(DATASET EXCERPTS Opens)

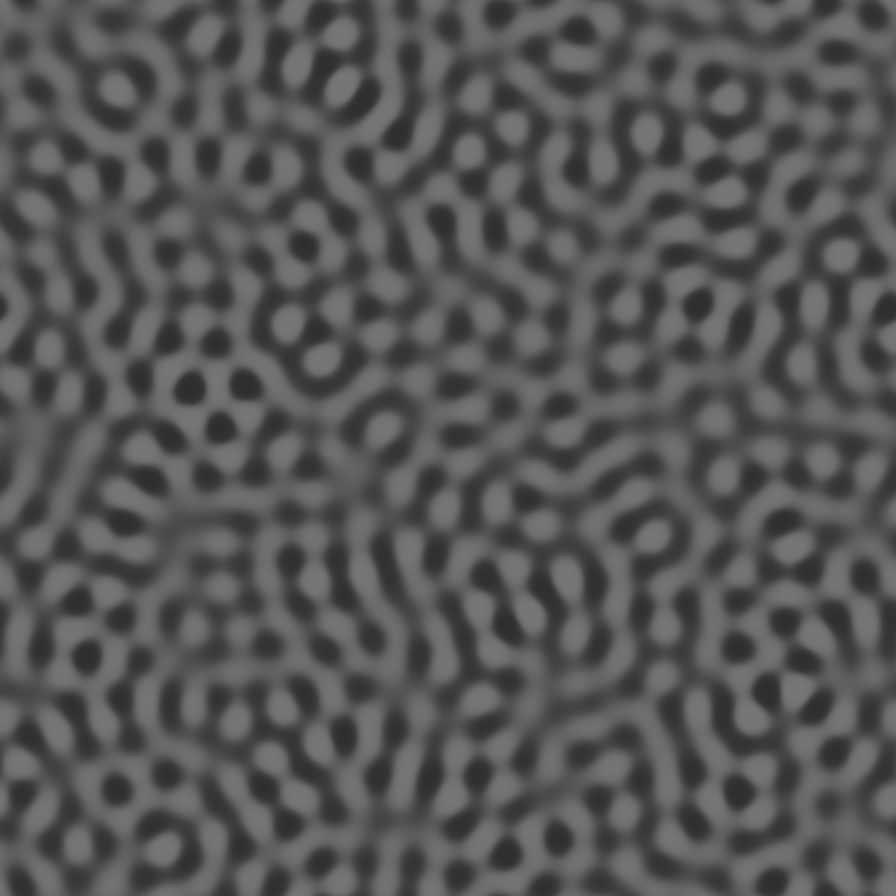
Reproduce this pattern procedurally as a Shadertoy shader.

```glsl
#define WAVES 96          // plane waves in the sum
#define FREQ_MIN 17.6     // cycles across the canvas
#define FREQ_MAX 21.6
#define UPRIGHT 0.3       // preference for upright stripes, 0 to 1
#define BIAS 0.17         // shifts the balance towards light
#define GAIN 0.8          // steepness of the tone curve
#define DARK 0.18
#define LIGHT 0.465
#define SEED 3.0

const float PI = 3.14159265;

float hash(vec2 p) {
    return fract(sin(dot(p, vec2(127.1, 311.7))) * 43758.5453);
}

// Band-limited noise of unit variance. Whole-number wave vectors make it tile.
float bandNoise(vec2 uv) {
    float sum = 0.0;
    float power = 0.0;
    for (int i = 0; i < WAVES; i++) {
        float id = float(i);
        float angle = PI * (id + hash(vec2(id, SEED))) / float(WAVES);
        float freq = mix(FREQ_MIN, FREQ_MAX, hash(vec2(id, SEED + 1.0)));
        float phase = hash(vec2(id, SEED + 2.0));
        vec2 dir = vec2(cos(angle), sin(angle));
        vec2 wave = floor(freq * dir + 0.5);
        float weight = 1.0 - UPRIGHT * dir.y * dir.y;
        sum += weight * cos(2.0 * PI * (dot(wave, uv) + phase));
        power += 0.5 * weight * weight;
    }
    return sum / sqrt(power);
}

void mainImage(out vec4 fragColor, in vec2 fragCoord) {
    vec2 uv = fragCoord / iResolution.xy;

    // Soft saturation spreads the tones evenly between dark and light
    float tone = 0.5 + 0.5 * tanh(GAIN * (bandNoise(uv) + BIAS));
    fragColor = vec4(vec3(mix(DARK, LIGHT, tone)), 1.0);
}
```
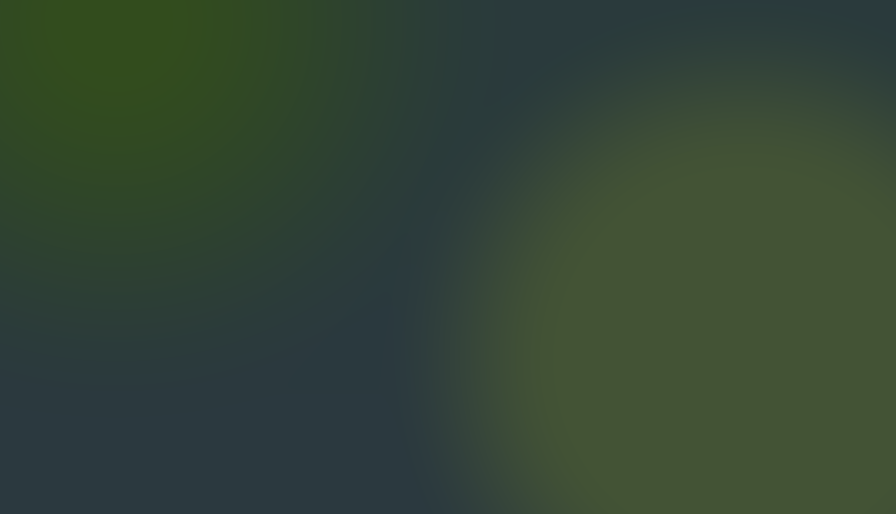
A WebGL 2 fragment shader for this background:

```glsl
#version 300 es
precision highp float;
// Two soft glows over a dark slate backdrop: a deep green one at the upper left
// and a broad olive disc at the lower right. Each is a radial smoothstep falloff
// blended over a vertical gradient, measured in units of the canvas height.

uniform vec2 u_resolution;
out vec4 fragColor;

// Backdrop
const vec3 SLATE_LOW = vec3(0.167, 0.222, 0.246);
const vec3 SLATE_HIGH = vec3(0.163, 0.228, 0.234);

// Glows: centre as a fraction of the canvas, radii in canvas heights
const vec3 GREEN = vec3(0.197, 0.300, 0.112);
const vec2 GREEN_CENTER = vec2(0.13, 0.96);
const vec2 GREEN_RADII = vec2(0.03, 0.80);

const vec3 OLIVE = vec3(0.262, 0.325, 0.207);
const vec2 OLIVE_CENTER = vec2(0.833, 0.30);
const vec2 OLIVE_RADII = vec2(0.35, 0.72);

// Coverage of a glow: 1 inside radii.x, fading smoothly to 0 at radii.y
float glow(vec2 uv, vec2 center, vec2 radii) {
    float aspect = u_resolution.x / u_resolution.y;
    float dist = length((uv - center) * vec2(aspect, 1.0));
    return 1.0 - smoothstep(radii.x, radii.y, dist);
}

void main() {
    vec2 uv = gl_FragCoord.xy / u_resolution;

    vec3 color = mix(SLATE_LOW, SLATE_HIGH, smoothstep(0.1, 0.9, uv.y));
    color = mix(color, GREEN, glow(uv, GREEN_CENTER, GREEN_RADII));
    color = mix(color, OLIVE, glow(uv, OLIVE_CENTER, OLIVE_RADII));

    fragColor = vec4(color, 1.0);
}
```
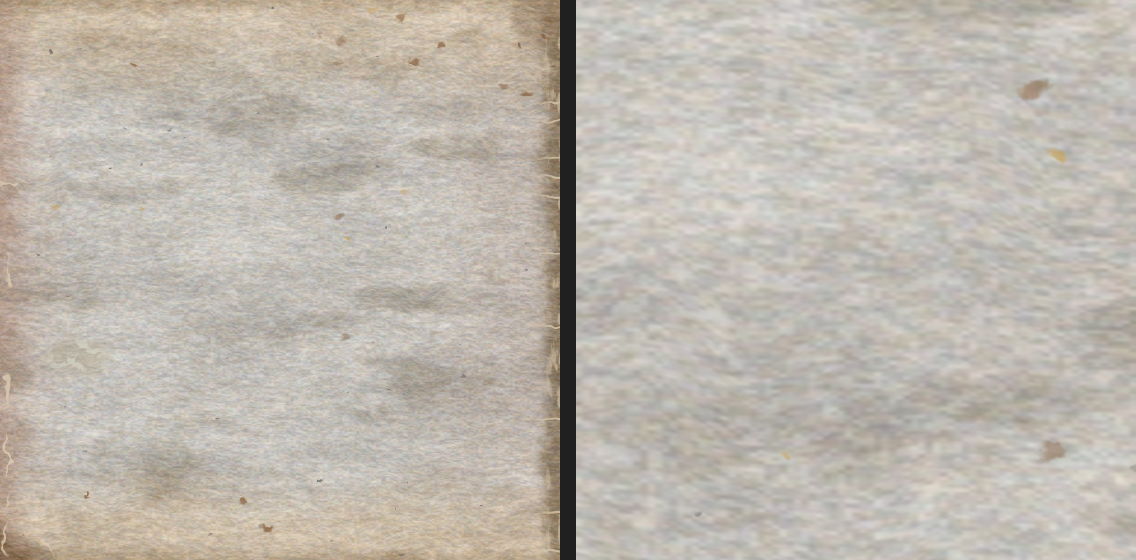
Left, the full canvas; right, a detail of the centre.
A Shadertoy shader for this texture:

```glsl
// Aged grey paper with horizontal fibres, tanned borders, rust spots and worn edges

float hash(vec2 p) {
    vec3 q = fract(p.xyx * vec3(0.1031, 0.1030, 0.0973));
    q += dot(q, q.yzx + 33.33);
    return fract((q.x + q.y) * q.z);
}

float noise(vec2 p) {
    vec2 i = floor(p), f = fract(p);
    f = f * f * (3.0 - 2.0 * f);
    return mix(mix(hash(i), hash(i + vec2(1, 0)), f.x),
               mix(hash(i + vec2(0, 1)), hash(i + vec2(1, 1)), f.x), f.y);
}

float fbm(vec2 p) {
    float sum = 0.0, amp = 0.5;
    for (int i = 0; i < 4; i++) {
        sum += amp * noise(p);
        p = mat2(1.6, 0.3, -0.3, 1.6) * p * 1.2 + 17.3;
        amp *= 0.5;
    }
    return sum / 0.9375;
}

// Thin bright line that fades in and out along its length
float crease(float dist, float along, float width) {
    float worn = smoothstep(0.3, 0.65, noise(vec2(along * 38.0, width * 900.0)));
    return worn * (1.0 - smoothstep(width * 0.3, width, abs(dist)));
}

// Ragged specks, one candidate per cell; chance sets how many appear
float specks(vec2 uv, float cells, float chance, float size, float seed) {
    vec2 ragged = uv + 0.009 * size * 8.0 * (vec2(fbm(uv * 90.0 + seed), fbm(uv * 90.0 + seed + 40.0)) - 0.5);
    vec2 p = ragged * cells;
    float mask = 0.0;
    for (int y = -1; y <= 1; y++)
    for (int x = -1; x <= 1; x++) {
        vec2 cell = floor(p) + vec2(x, y);
        vec2 centre = cell + 0.2 + 0.6 * vec2(hash(cell + seed), hash(cell + seed + 51.0));
        float radius = size * mix(0.3, 1.0, hash(cell + seed + 93.0));
        float d = length((p - centre) * vec2(0.75, 1.2));
        float present = step(hash(cell + seed + 137.0), chance);
        float strength = mix(0.4, 1.0, hash(cell + seed + 171.0));
        mask = max(mask, present * strength * (1.0 - smoothstep(radius * 0.35, radius, d)));
    }
    return mask;
}

void mainImage(out vec4 fragColor, in vec2 fragCoord) {
    vec2 uv = fragCoord / iResolution.xy;
    float left = uv.x, right = 1.0 - uv.x, top = 1.0 - uv.y, bottom = uv.y;
    float cloud = fbm(uv * vec2(4.0, 7.0) + 3.0) - 0.5;
    float streak = fbm(uv * vec2(5.0, 26.0) + 11.0) - 0.5;

    // Grey sheet, tanned at top and bottom, rosy at the sides
    vec3 col = vec3(0.762, 0.747, 0.722);
    float wobble = 0.10 * cloud + 0.07 * streak;
    float tan_ = max(1.0 - smoothstep(0.02, 0.22, top + wobble),
                     1.0 - smoothstep(0.04, 0.17, bottom + wobble));
    float rosy = max(1.0 - smoothstep(0.0, 0.16, left + wobble),
                     0.75 * (1.0 - smoothstep(0.0, 0.34, right + wobble)));
    col = mix(col, vec3(0.775, 0.715, 0.670), 0.75 * rosy);
    col = mix(col, vec3(0.800, 0.733, 0.640), 0.85 * tan_);

    // Broad mottling and soft smudges
    col += 0.10 * cloud + 0.13 * streak;
    float smudge = smoothstep(0.56, 0.78, fbm(uv * vec2(7.0, 15.0) + 31.0));
    col *= 1.0 - smudge * vec3(0.10, 0.115, 0.14);

    // Darkened borders and corners
    float grime = fbm(uv * vec2(14.0, 18.0) + 5.0);
    float leftShade = 1.0 - smoothstep(0.0, 0.065, left + 0.05 * (grime - 0.5));
    float rightShade = 1.0 - smoothstep(0.0, 0.045, right + 0.05 * (grime - 0.5));
    float rimShade = 1.0 - smoothstep(0.0, 0.03, min(top, bottom) + 0.03 * (grime - 0.5));
    col = mix(col, vec3(0.66, 0.54, 0.47), 0.55 * leftShade);
    col = mix(col, vec3(0.47, 0.39, 0.28), 0.70 * rightShade);
    col = mix(col, vec3(0.62, 0.53, 0.41), 0.45 * rimShade);
    float lowCorner = 1.0 - smoothstep(0.02, 0.11, left + bottom * 1.1 + 0.07 * (grime - 0.5));
    float highCorner = 1.0 - smoothstep(0.045, 0.065, length(vec2(right - 0.035, top - 0.02)) + 0.02 * (grime - 0.5));
    col = mix(col, vec3(0.45, 0.34, 0.24), 0.75 * lowCorner);
    col = mix(col, vec3(0.60, 0.51, 0.41), 0.55 * highCorner);

    // Slightly wavy fibres, with faint coloured threads
    vec2 fibre = uv + vec2(0.0, 0.012 * noise(uv * vec2(16.0, 9.0)) + 0.05 * uv.x);
    float coarse = noise(fibre * vec2(48.0, 170.0)) - 0.5;
    float medium = noise(fibre * vec2(105.0, 290.0) + 70.0) - 0.5;
    float fine = noise(fibre * vec2(230.0, 440.0) + 19.0) - 0.5;
    col += 0.065 * coarse + 0.085 * medium + 0.085 * fine;
    float hue = noise(fibre * vec2(85.0, 210.0) + 140.0) - 0.5;
    float tint = noise(fibre * vec2(120.0, 260.0) + 230.0) - 0.5;
    col += hue * vec3(0.035, 0.0, -0.045) + tint * vec3(0.015, -0.02, 0.015);

    // Rust towards the upper right, sparse ochre and dark flecks elsewhere
    float rustZone = smoothstep(0.45, 0.8, uv.x) * smoothstep(0.72, 0.98, uv.y);
    col = mix(col, vec3(0.50, 0.33, 0.19), 0.75 * specks(uv, 22.0, 0.02 + 0.26 * rustZone, 0.24, 7.0));
    col = mix(col, vec3(0.78, 0.62, 0.33), 0.65 * specks(uv, 17.0, 0.035, 0.17, 29.0));
    col = mix(col, vec3(0.33, 0.33, 0.33), 0.65 * specks(uv, 38.0, 0.025, 0.16, 61.0));

    // Pale scuffed patch at the lower left
    float patchArea = 1.0 - smoothstep(0.4, 1.0, length((uv - vec2(0.14, 0.365)) / vec2(0.075, 0.04)));
    float flakes = smoothstep(0.50, 0.62, fbm(uv * vec2(55.0, 75.0)));
    col = mix(col, vec3(0.66, 0.61, 0.50), 0.35 * patchArea);
    col = mix(col, vec3(0.83, 0.83, 0.77), 0.75 * patchArea * flakes);

    // Creases: left edge, torn notch, folded corners
    float jag = noise(uv * 45.0) - 0.5 + 0.5 * (noise(uv * 120.0) - 0.5);
    float lines = crease(left - 0.012 + 0.018 * jag, bottom, 0.0035) * step(bottom, 0.55);
    float notch = crease(bottom - 0.668 + 0.016 * jag, left + 0.3, 0.004);
    lines = max(lines, notch * (1.0 - smoothstep(0.05, 0.07, left)));
    float fold = crease(left + bottom * 0.8 - 0.095 + 0.025 * jag, left + 0.7, 0.004);
    lines = max(lines, fold * (1.0 - smoothstep(0.08, 0.11, left)));
    float arc = crease(length(vec2(right - 0.08, top - 0.08)) - 0.075 + 0.015 * jag, top + 0.2, 0.004);
    lines = max(lines, arc * (1.0 - smoothstep(0.05, 0.07, right)) * step(top, 0.08));

    // Short horizontal scratches and scuffs on the right edge
    float row = floor(uv.y * 30.0);
    float scratch = 1.0 - smoothstep(0.0008, 0.003, abs(fract(uv.y * 30.0) - 0.5 + 0.2 * jag) / 30.0);
    scratch *= step(0.55, hash(vec2(row, 4.0))) * (1.0 - smoothstep(0.0, 0.07, right));
    float scuff = smoothstep(0.56, 0.72, fbm(uv * vec2(90.0, 28.0) + 8.0)) * (1.0 - smoothstep(0.01, 0.04, right));
    lines = max(lines, max(scratch, 0.7 * scuff));
    col = mix(col, vec3(0.87, 0.81, 0.70), 0.75 * lines);

    fragColor = vec4(clamp(col, 0.0, 1.0), 1.0);
}
```
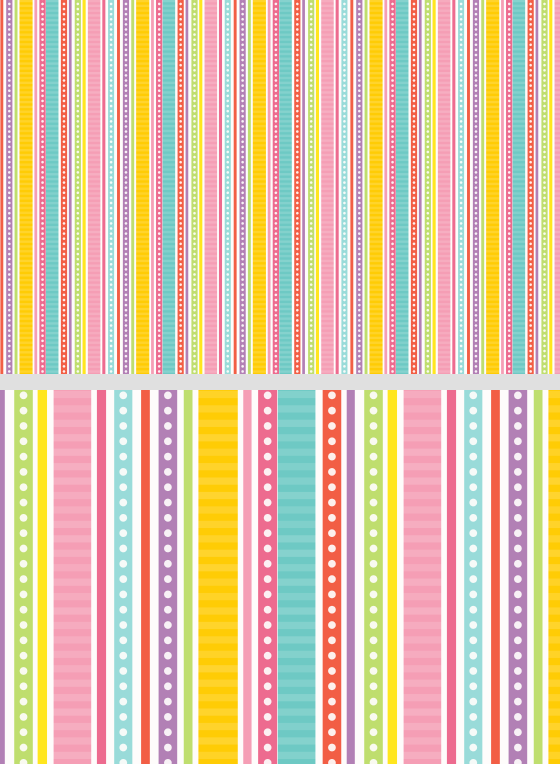
Top, the full canvas; bottom, a detail of the centre.
This pattern is drawn by a WebGL 2 fragment shader. Its source:

```glsl
#version 300 es
precision highp float;

uniform vec2 u_resolution;
out vec4 fragColor;

// Canvas is 768 units wide; the stripe sequence repeats 4.8 times across it
const float CANVAS_WIDTH = 768.0;
const float PERIOD = 160.0;
const float DOT_PITCH = 7.0;
const float DOT_RADIUS = 1.75;
const float RIB_PITCH = 6.6;

const int PLAIN = 0;
const int DOTTED = 1;
const int RIBBED = 2;

const vec3 PAPER = vec3(0.995, 0.99, 0.985);
const vec3 RED = vec3(0.95, 0.37, 0.27);
const vec3 PURPLE = vec3(0.70, 0.50, 0.71);
const vec3 LIME = vec3(0.75, 0.87, 0.43);
const vec3 GOLD = vec3(1.00, 0.80, 0.02);
const vec3 LEMON = vec3(1.00, 0.90, 0.12);
const vec3 PINK = vec3(0.96, 0.62, 0.71);
const vec3 ROSE = vec3(0.93, 0.42, 0.56);
const vec3 TEAL = vec3(0.43, 0.79, 0.77);
const vec3 AQUA = vec3(0.60, 0.86, 0.85);

const int STRIPES = 14;

// Left edge and right edge of each stripe
const vec2 SPAN[STRIPES] = vec2[](
    vec2(0.5, 4.5), vec2(8.5, 17.0), vec2(20.0, 24.0), vec2(26.7, 44.7),
    vec2(47.2, 51.0), vec2(54.0, 62.7), vec2(63.0, 80.2), vec2(83.5, 92.0),
    vec2(94.5, 98.2), vec2(102.5, 111.0), vec2(113.2, 117.5),
    vec2(120.5, 137.7), vec2(140.3, 144.5), vec2(148.2, 156.5));

const int KIND[STRIPES] = int[](
    PLAIN, DOTTED, PLAIN, RIBBED, PLAIN, DOTTED, RIBBED, DOTTED,
    PLAIN, DOTTED, PLAIN, RIBBED, PLAIN, DOTTED);

const vec3 COLOR[STRIPES] = vec3[](
    RED, PURPLE, LIME, GOLD, PINK, ROSE, TEAL, RED,
    PURPLE, LIME, LEMON, PINK, ROSE, AQUA);

float hash(vec2 p) {
    vec3 q = fract(vec3(p.xyx) * 0.1031);
    q += dot(q, q.yzx + 33.33);
    return fract((q.x + q.y) * q.z);
}

float coverage(float dist, float softness) {
    return clamp(0.5 - dist / softness, 0.0, 1.0);
}

// Signed offset to the nearest copy of a centre
float wrapOffset(float x, float center, float period) {
    return mod(x - center + 0.5 * period, period) - 0.5 * period;
}

// Column of small round dots
float dotMask(float x, float y, float softness) {
    float dy = wrapOffset(y, 0.5 * DOT_PITCH, DOT_PITCH);
    return coverage(length(vec2(x, dy)) - DOT_RADIUS, softness);
}

// Pale crosswise ribs with slightly uneven strength
float ribMask(float y, float seed, float softness) {
    float dy = abs(wrapOffset(y, 0.5 * RIB_PITCH, RIB_PITCH));
    float strength = mix(0.75, 1.0, hash(vec2(floor(y / RIB_PITCH), seed)));
    return strength * coverage(dy - 0.25 * RIB_PITCH, softness);
}

vec3 stripeColor(int kind, vec3 base, vec2 p, float seed, float softness) {
    if (kind == DOTTED) return mix(base, PAPER, 0.92 * dotMask(p.x, p.y, softness));
    if (kind == RIBBED) return mix(base, PAPER, 0.17 * ribMask(p.y, seed, softness));
    return base;
}

vec3 stripePattern(vec2 p, float softness) {
    vec3 color = PAPER;
    for (int i = 0; i < STRIPES; i++) {
        float center = 0.5 * (SPAN[i].x + SPAN[i].y);
        float halfWidth = 0.5 * (SPAN[i].y - SPAN[i].x);
        float dx = wrapOffset(p.x, center, PERIOD);
        vec3 ink = stripeColor(KIND[i], COLOR[i], vec2(dx, p.y), float(i), softness);
        color = mix(color, ink, coverage(abs(dx) - halfWidth, softness));
    }
    return color;
}

void main() {
    float unitsPerPixel = CANVAS_WIDTH / u_resolution.x;
    vec2 p = gl_FragCoord.xy * unitsPerPixel;
    fragColor = vec4(stripePattern(p, unitsPerPixel), 1.0);
}
```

(DATASET EXCERPTS Closes)

### ASSIGNED TASK
Using the records given above, list every line that includes the word "define".

### RESULT FOR THIS EXERCISE
#define WAVES 96          // plane waves in the sum
#define FREQ_MIN 17.6     // cycles across the canvas
#define FREQ_MAX 21.6
#define UPRIGHT 0.3       // preference for upright stripes, 0 to 1
#define BIAS 0.17         // shifts the balance towards light
#define GAIN 0.8          // steepness of the tone curve
#define DARK 0.18
#define LIGHT 0.465
#define SEED 3.0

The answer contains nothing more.